With the termination of LIBOR fast approaching, trading institutions are rapidly moving to add alternative reference rate (ARR) support to their existing trading platforms. Despite the entry of other options (i.e. – such as Bloomberg’s BSBY), SOFR has emerged as the USD ARR of choice among major market participants.
Some software vendors have already implemented support for SOFR in their core products, and others offer tools to aid customers in moving their existing LIBOR transactions to SOFR. Some of the Findur users with whom our firm has interacted, have reported fewer resources available to support their transition, especially concerning critical post-trade processing requirements. Ultimately, customers will be responsible for migrating to the new SOFR rate and ensuring that their systems will be able to handle SOFR trading from front office to back.
Embarking on an endeavor such as this within the Findur application is not for the faint hearted, but when done in an informed and structured way, a safe and effective migration is achievable within the required timeline.
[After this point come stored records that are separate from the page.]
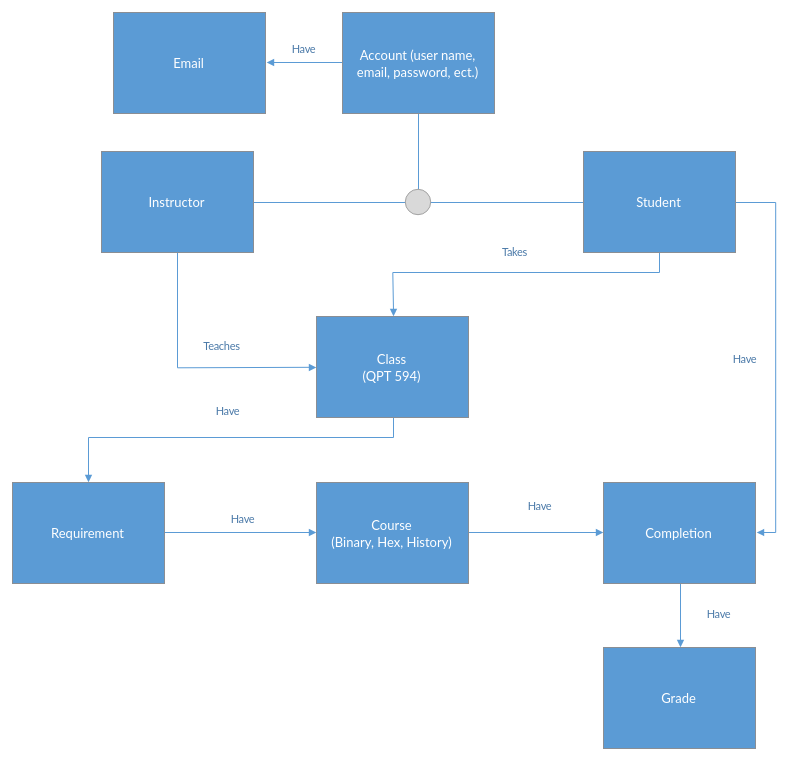
<!DOCTYPE html>
<html lang="en">
<head>
<meta charset="utf-8">
<title>Class entity diagram</title>
<style>
:root {
  --entity: #5b9bd5;
  --entity-border: #8a8e94;
  --connector: #5b9bd5;
  --label: #4a79a8;
  --junction: #d9d9d9;
  --junction-border: #a3a3a3;
  --paper: #ffffff;
}
* { box-sizing: border-box; }
html, body { margin: 0; overflow: hidden; background: var(--paper); }
.diagram {
  position: relative;
  width: 796px;
  height: 761px;
  overflow: hidden;
  background: var(--paper);
  font-family: Lato, "Open Sans", sans-serif;
}
.connectors { position: absolute; inset: 0; display: block; }
.connectors .line { fill: none; stroke: var(--connector); stroke-width: 1; }
.connectors .arrow { fill: var(--connector); }
.connectors .junction { fill: var(--junction); stroke: var(--junction-border); }
.entity {
  position: absolute;
  display: flex;
  align-items: center;
  justify-content: center;
  width: 153px;
  height: 102px;
  padding-right: 2px;
  border: 1px solid var(--entity-border);
  background: var(--entity);
  color: var(--paper);
  font-size: 13px;
  line-height: 17px;
  text-align: center;
  white-space: nowrap;
}
.two-line { padding-top: 2px; }
.relation {
  position: absolute;
  width: 60px;
  height: 14px;
  margin: -7px 0 0 -30px;
  color: var(--label);
  font-size: 11px;
  letter-spacing: -0.3px;
  line-height: 14px;
  text-align: center;
  white-space: nowrap;
}
.email { left: 113px; top: 12px; }
.account { left: 342px; top: 12px; }
.instructor { left: 101px; top: 151px; }
.student { left: 583px; top: 151px; }
.class { left: 316px; top: 316px; }
.requirement { left: 12px; top: 482px; }
.course { left: 316px; top: 482px; }
.completion { left: 603px; top: 482px; }
.grade { left: 603px; top: 647px; }
.account-email { left: 303.5px; top: 49px; }
.student-class { left: 514.5px; top: 252px; }
.instructor-class { left: 221.5px; top: 346px; }
.student-completion { left: 744.5px; top: 359px; }
.class-requirement { left: 227.5px; top: 411px; }
.requirement-course { left: 242.5px; top: 519px; }
.course-completion { left: 539.5px; top: 506px; }
.completion-grade { left: 718.5px; top: 614px; }
</style>
</head>
<body>
<main class="diagram">
  <svg class="connectors" width="796" height="761" viewBox="0 0 796 761" aria-hidden="true">
    <defs>
      <path id="arrowhead" class="arrow" d="M0 0L-7.5 -3.7V3.7Z"/>
    </defs>
    <g class="line">
      <path d="M342 62.5H272"/>
      <path d="M418.5 114V190"/>
      <path d="M254 202.5H583"/>
      <path d="M736 202.5H775.7V532.5H762"/>
      <path d="M659.5 253V272.5H392.8L393.5 311"/>
      <path d="M177.5 253V367.8L311 367.3"/>
      <path d="M393.5 418V437.5H88.5V477"/>
      <path d="M165 532.5H311"/>
      <path d="M469 532.5H598"/>
      <path d="M680.5 584V642"/>
    </g>
    <use href="#arrowhead" transform="translate(266.7 62.5) rotate(180)"/>
    <use href="#arrowhead" transform="translate(756.7 532.5) rotate(180)"/>
    <use href="#arrowhead" transform="translate(393.5 316.3) rotate(90)"/>
    <use href="#arrowhead" transform="translate(316.3 367.5)"/>
    <use href="#arrowhead" transform="translate(88.5 482.3) rotate(90)"/>
    <use href="#arrowhead" transform="translate(316.3 532.5)"/>
    <use href="#arrowhead" transform="translate(603.3 532.5)"/>
    <use href="#arrowhead" transform="translate(680.5 647.3) rotate(90)"/>
    <circle class="junction" cx="418" cy="202" r="12.7"/>
  </svg>

  <div class="entity email">Email</div>
  <div class="entity two-line account">Account (user name,<br>email, password, ect.)</div>
  <div class="entity instructor">Instructor</div>
  <div class="entity student">Student</div>
  <div class="entity two-line class">Class<br>(QPT 594)</div>
  <div class="entity requirement">Requirement</div>
  <div class="entity two-line course">Course<br>(Binary, Hex, History)</div>
  <div class="entity completion">Completion</div>
  <div class="entity grade">Grade</div>

  <span class="relation account-email">Have</span>
  <span class="relation student-class">Takes</span>
  <span class="relation instructor-class">Teaches</span>
  <span class="relation student-completion">Have</span>
  <span class="relation class-requirement">Have</span>
  <span class="relation requirement-course">Have</span>
  <span class="relation course-completion">Have</span>
  <span class="relation completion-grade">Have</span>
</main>
</body>
</html>
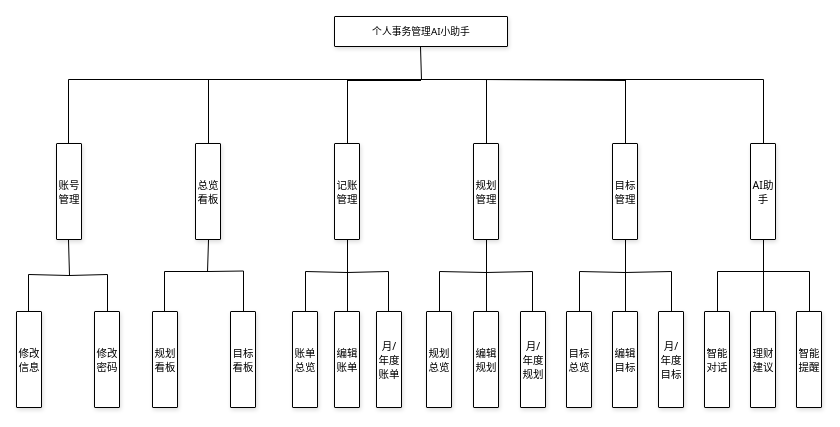
<!DOCTYPE html>
<html lang="zh-CN">
<head>
<meta charset="utf-8">
<title>个人事务管理AI小助手</title>
<style>
:root {
  --paper: #fff;
  --ink: #000;
  --shadow: rgba(0, 0, 0, .14);
}
* { box-sizing: border-box; margin: 0; padding: 0; }
html, body { width: 840px; height: 427px; overflow: hidden; background: var(--paper); }
.chart {
  position: relative;
  width: 840px;
  height: 427px;
  color: var(--ink);
  font: 10.5px/14px "Noto Sans", "Noto Sans CJK SC", sans-serif;
}
.connectors { position: absolute; inset: 0; fill: none; stroke: var(--ink); stroke-width: 1; }
.node {
  position: absolute;
  left: var(--x);
  display: flex;
  align-items: center;
  justify-content: center;
  width: 26px;
  height: 97px;
  border: 1px solid var(--ink);
  border-radius: 1px;
  background: var(--paper);
  box-shadow: 1px 2px 4px var(--shadow);
  text-align: center;
  white-space: nowrap;
}
.root { top: 16px; width: 174px; height: 31px; font-size: 9.8px; }
.module { top: 143px; }
.feature { top: 311px; }
</style>
</head>
<body>
<main class="chart">
  <svg class="connectors" width="840" height="427" viewBox="0 0 840 427" aria-hidden="true">
    <g class="root-links">
      <path d="M420.5 47L421.5 80"/>
      <path d="M68.5 143V79.5H763.5V143"/>
      <path d="M208.5 80V143M347.5 80V143M486.5 80V143M625.5 80V143"/>
      <path d="M347 80.5H421M480 79.5L626 80.5"/>
    </g>
    <g class="feature-links">
      <path d="M68.5 240L69.5 275.5M28.5 311V274.5L69 275.5L107.5 274.5V311"/>
      <path d="M208.5 240L207.5 272M164.5 311V271.5H208L243.5 271V311"/>
      <path d="M347.5 240V311M305.5 311V271.5L347 272.5L388.5 271.5V311"/>
      <path d="M486.5 240V311M439.5 311V271.5L486 272.5L532.5 271.5V311"/>
      <path d="M625.5 240V311M579.5 311V271.5L625 272.5L671.5 271.5V311"/>
      <path d="M763.5 240V311M717.5 311V271.5H809.5V311"/>
    </g>
  </svg>

  <h1 class="node root" style="--x:334px;font-weight:400">个人事务管理AI小助手</h1>

  <section>
    <h2 class="node module" style="--x:56px;font:inherit"><span>账号<br>管理</span></h2>
    <div class="node feature" style="--x:16px"><span>修改<br>信息</span></div>
    <div class="node feature" style="--x:94px"><span>修改<br>密码</span></div>
  </section>

  <section>
    <h2 class="node module" style="--x:195px;font:inherit"><span>总览<br>看板</span></h2>
    <div class="node feature" style="--x:152px"><span>规划<br>看板</span></div>
    <div class="node feature" style="--x:230px"><span>目标<br>看板</span></div>
  </section>

  <section>
    <h2 class="node module" style="--x:334px;font:inherit"><span>记账<br>管理</span></h2>
    <div class="node feature" style="--x:292px"><span>账单<br>总览</span></div>
    <div class="node feature" style="--x:334px"><span>编辑<br>账单</span></div>
    <div class="node feature" style="--x:376px"><span>月/<br>年度<br>账单</span></div>
  </section>

  <section>
    <h2 class="node module" style="--x:473px;font:inherit"><span>规划<br>管理</span></h2>
    <div class="node feature" style="--x:426px"><span>规划<br>总览</span></div>
    <div class="node feature" style="--x:473px"><span>编辑<br>规划</span></div>
    <div class="node feature" style="--x:520px"><span>月/<br>年度<br>规划</span></div>
  </section>

  <section>
    <h2 class="node module" style="--x:612px;font:inherit"><span>目标<br>管理</span></h2>
    <div class="node feature" style="--x:566px"><span>目标<br>总览</span></div>
    <div class="node feature" style="--x:612px"><span>编辑<br>目标</span></div>
    <div class="node feature" style="--x:658px"><span>月/<br>年度<br>目标</span></div>
  </section>

  <section>
    <h2 class="node module" style="--x:750px;font:inherit"><span>AI助<br>手</span></h2>
    <div class="node feature" style="--x:704px"><span>智能<br>对话</span></div>
    <div class="node feature" style="--x:750px"><span>理财<br>建议</span></div>
    <div class="node feature" style="--x:796px"><span>智能<br>提醒</span></div>
  </section>
</main>
</body>
</html>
Findur is a complex system, with clients shaping the product to match their own business processes. Overlap between clients may exist at a more abstract level, but at a detailed level there is too much variance that constrains easy lifting and moving of one client’s solution to another.
At a high level, there are two essential objectives that a SOFR implementation must achieve:
- Adding the ability to trade in the new market, and
- Managing the migration, or fallback, of existing LIBOR transactions.
Central to a successful LIBOR transition in Findur is executing a well-planned agile project which incorporates contributions from key business and technical groups. This allows the solution to be rapidly prototyped, giving the users an early preview of the impact of the proposed approach within their existing solutions. The importance of this cannot be overlooked.
The treatment of LIBOR transition as an iterative process makes sense, as the strategic direction of the fallback approach can be customized for each instrument or toolset. This determination can be made upfront during the analysis phase of the project.
The general assumption in the industry is that a “terminate and rebook” fallback strategy is the way to go – in this scenario open LIBOR transactions are terminated, and the remaining open portions are rebooked onto new transactions.
In Findur this approach demands automation because manual updates are too prone to deal entry errors. Given the almost limitless ways the Findur application can be customized, implementing “terminate and rebook” will take on a slightly different look for each client. We have found it important to look at each instrument separately, deriving slight variations of the “terminate and rebook” strategy for each toolset/instrument where necessary.
Sticking the Landing
We have worked extensively with our clients over the years to promote system automation and to enhance solution quality and transparency. For this critical transition away from LIBOR, our strategy includes automated reconciliation of deal terms and conditions, payment details and valuations to increase users’ confidence in the process.
At Lucido, we have seen that an agile project, supported by automated testing is the best pathway to success – we are happy to support users in this journey in any way that we can.